Diane Nash and my friend, Troy Smith, who has taught his “Malcolm and Martin” undergraduate class for 20 years at different colleges and universities across Massachusetts.
Here’s what he had to say about this:
I was so moved today after watching the “Freedom Summer” documentary on PBS. To see Fannie Lou Hamer speak is to be inspired. As we approach the 50th anniversary of the passage of the Civil Rights Act of 1964 that was enacted on July, 2 of that year, I am reflecting on the many unsung heroines and heroes who risked and sacrificed their lives for our freedom.
It was truly an honor for me to meet civil rights legends Ms. Diane Nash and Reverend C.T. Vivian at the Syracuse University College of Law back on March 20-23, 2014 during an emotional and empowering civil rights conference. They were invited by the SU Cold Case Justice Initiative, which investigates unsolved homicides from the Civil Rights era.

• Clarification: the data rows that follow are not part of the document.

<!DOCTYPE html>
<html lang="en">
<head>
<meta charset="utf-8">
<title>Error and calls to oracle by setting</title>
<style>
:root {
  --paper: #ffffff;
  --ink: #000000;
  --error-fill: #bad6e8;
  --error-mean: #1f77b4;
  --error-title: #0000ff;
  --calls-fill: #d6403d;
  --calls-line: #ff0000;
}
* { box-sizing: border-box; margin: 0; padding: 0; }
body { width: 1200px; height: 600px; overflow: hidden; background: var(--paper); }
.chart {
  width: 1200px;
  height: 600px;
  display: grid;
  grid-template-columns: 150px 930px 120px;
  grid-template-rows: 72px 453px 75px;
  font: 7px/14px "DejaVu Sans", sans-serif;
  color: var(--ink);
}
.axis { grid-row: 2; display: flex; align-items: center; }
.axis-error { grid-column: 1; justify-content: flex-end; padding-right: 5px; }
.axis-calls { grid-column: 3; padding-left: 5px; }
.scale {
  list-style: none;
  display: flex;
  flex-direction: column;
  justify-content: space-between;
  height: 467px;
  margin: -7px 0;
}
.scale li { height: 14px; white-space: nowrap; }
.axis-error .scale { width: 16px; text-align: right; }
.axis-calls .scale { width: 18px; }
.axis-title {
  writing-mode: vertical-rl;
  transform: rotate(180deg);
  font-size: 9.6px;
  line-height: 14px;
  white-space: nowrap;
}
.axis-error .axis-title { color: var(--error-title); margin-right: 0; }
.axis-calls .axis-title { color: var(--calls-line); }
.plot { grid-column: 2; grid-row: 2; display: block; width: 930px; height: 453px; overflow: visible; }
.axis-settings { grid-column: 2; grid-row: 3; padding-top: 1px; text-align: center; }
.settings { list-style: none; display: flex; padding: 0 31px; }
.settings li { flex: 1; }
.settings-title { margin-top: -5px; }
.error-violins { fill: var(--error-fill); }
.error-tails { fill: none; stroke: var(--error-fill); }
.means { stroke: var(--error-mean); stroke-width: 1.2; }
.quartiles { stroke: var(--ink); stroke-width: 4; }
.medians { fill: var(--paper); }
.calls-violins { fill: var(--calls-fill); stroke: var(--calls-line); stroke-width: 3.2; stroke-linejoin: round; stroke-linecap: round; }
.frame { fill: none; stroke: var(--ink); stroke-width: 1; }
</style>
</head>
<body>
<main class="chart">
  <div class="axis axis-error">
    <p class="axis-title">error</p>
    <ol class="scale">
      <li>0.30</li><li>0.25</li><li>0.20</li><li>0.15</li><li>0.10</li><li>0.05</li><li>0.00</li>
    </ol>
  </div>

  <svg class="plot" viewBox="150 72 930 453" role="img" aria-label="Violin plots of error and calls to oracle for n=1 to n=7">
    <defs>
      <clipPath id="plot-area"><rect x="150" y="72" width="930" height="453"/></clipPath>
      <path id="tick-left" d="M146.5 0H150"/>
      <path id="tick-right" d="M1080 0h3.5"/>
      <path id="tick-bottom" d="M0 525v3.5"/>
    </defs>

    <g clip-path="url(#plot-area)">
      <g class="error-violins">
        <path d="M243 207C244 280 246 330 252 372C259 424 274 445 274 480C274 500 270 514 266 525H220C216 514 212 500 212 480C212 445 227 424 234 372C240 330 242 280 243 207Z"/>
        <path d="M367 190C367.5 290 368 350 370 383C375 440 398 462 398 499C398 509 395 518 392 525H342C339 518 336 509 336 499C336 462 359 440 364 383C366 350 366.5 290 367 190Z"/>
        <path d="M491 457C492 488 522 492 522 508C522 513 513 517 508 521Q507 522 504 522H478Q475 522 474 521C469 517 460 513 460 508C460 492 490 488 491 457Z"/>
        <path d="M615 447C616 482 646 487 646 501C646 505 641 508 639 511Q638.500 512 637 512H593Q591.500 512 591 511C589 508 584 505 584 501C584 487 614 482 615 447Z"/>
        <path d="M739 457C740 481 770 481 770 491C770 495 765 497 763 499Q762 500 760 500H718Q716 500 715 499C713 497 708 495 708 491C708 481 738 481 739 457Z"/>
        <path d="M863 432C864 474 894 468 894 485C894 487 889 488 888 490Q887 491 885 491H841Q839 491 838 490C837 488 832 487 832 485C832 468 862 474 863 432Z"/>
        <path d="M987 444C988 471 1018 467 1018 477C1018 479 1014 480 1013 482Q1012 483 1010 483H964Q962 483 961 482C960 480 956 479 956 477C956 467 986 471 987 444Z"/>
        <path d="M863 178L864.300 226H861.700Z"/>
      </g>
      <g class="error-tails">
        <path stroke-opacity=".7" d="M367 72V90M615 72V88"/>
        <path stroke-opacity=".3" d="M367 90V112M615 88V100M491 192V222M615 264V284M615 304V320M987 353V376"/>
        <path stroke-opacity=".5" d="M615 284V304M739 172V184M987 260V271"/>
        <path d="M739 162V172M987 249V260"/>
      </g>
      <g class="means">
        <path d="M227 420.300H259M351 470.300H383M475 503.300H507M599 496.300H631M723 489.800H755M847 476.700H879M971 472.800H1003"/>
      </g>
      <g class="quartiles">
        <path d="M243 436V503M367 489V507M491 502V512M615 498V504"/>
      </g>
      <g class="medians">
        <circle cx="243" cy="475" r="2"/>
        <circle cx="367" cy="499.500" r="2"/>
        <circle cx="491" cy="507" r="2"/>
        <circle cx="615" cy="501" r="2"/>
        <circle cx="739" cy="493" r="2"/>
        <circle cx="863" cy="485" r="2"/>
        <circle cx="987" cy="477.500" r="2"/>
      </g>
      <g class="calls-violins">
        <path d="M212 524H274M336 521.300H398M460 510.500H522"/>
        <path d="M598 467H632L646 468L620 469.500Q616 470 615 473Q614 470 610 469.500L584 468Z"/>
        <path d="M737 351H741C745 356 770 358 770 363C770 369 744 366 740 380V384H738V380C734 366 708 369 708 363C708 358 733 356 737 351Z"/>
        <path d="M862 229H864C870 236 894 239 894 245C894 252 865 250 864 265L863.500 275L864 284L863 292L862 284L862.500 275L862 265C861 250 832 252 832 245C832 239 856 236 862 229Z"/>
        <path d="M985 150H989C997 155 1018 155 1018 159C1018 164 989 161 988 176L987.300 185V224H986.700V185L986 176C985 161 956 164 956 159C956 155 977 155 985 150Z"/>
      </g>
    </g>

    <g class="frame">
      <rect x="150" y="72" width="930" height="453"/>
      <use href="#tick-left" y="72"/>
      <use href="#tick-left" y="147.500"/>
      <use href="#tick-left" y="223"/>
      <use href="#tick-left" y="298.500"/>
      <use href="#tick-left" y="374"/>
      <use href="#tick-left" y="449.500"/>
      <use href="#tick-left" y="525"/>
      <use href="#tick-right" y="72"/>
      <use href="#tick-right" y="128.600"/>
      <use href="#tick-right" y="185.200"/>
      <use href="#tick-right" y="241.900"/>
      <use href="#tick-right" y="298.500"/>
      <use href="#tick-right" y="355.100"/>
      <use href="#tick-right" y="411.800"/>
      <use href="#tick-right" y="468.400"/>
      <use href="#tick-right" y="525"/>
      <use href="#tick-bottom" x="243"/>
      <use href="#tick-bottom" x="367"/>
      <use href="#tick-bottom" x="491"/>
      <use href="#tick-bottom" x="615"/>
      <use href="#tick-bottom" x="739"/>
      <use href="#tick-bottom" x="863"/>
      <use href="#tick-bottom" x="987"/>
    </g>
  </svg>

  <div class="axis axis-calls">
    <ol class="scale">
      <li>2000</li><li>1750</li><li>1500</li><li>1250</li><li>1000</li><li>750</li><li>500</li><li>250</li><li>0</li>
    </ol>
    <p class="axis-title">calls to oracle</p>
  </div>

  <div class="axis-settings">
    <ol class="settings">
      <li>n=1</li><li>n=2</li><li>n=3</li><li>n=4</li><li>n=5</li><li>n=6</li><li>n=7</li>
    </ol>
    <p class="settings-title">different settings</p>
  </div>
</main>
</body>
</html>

This summer as I teach three courses focused on the Civil Rights Movement at North Shore, Springfield, and Cambridge College, I am thankful for the opportunity to work with students of such diverse cultural backgrounds, ages and experiences. When students share the growth that they have experienced from their work in my course it means a lot. I feel that I am doing what I should be doing and that is a blessing. Tomorrow my North Shore Community College class will debate the proposition that, “Racism continues to grow in the United States even after the Civil Rights Movement era.”
I dedicate my summer classes to those pioneers who made today’s opportunities possible, and to the community oriented students of today who will make the social transformations of tomorrow a reality.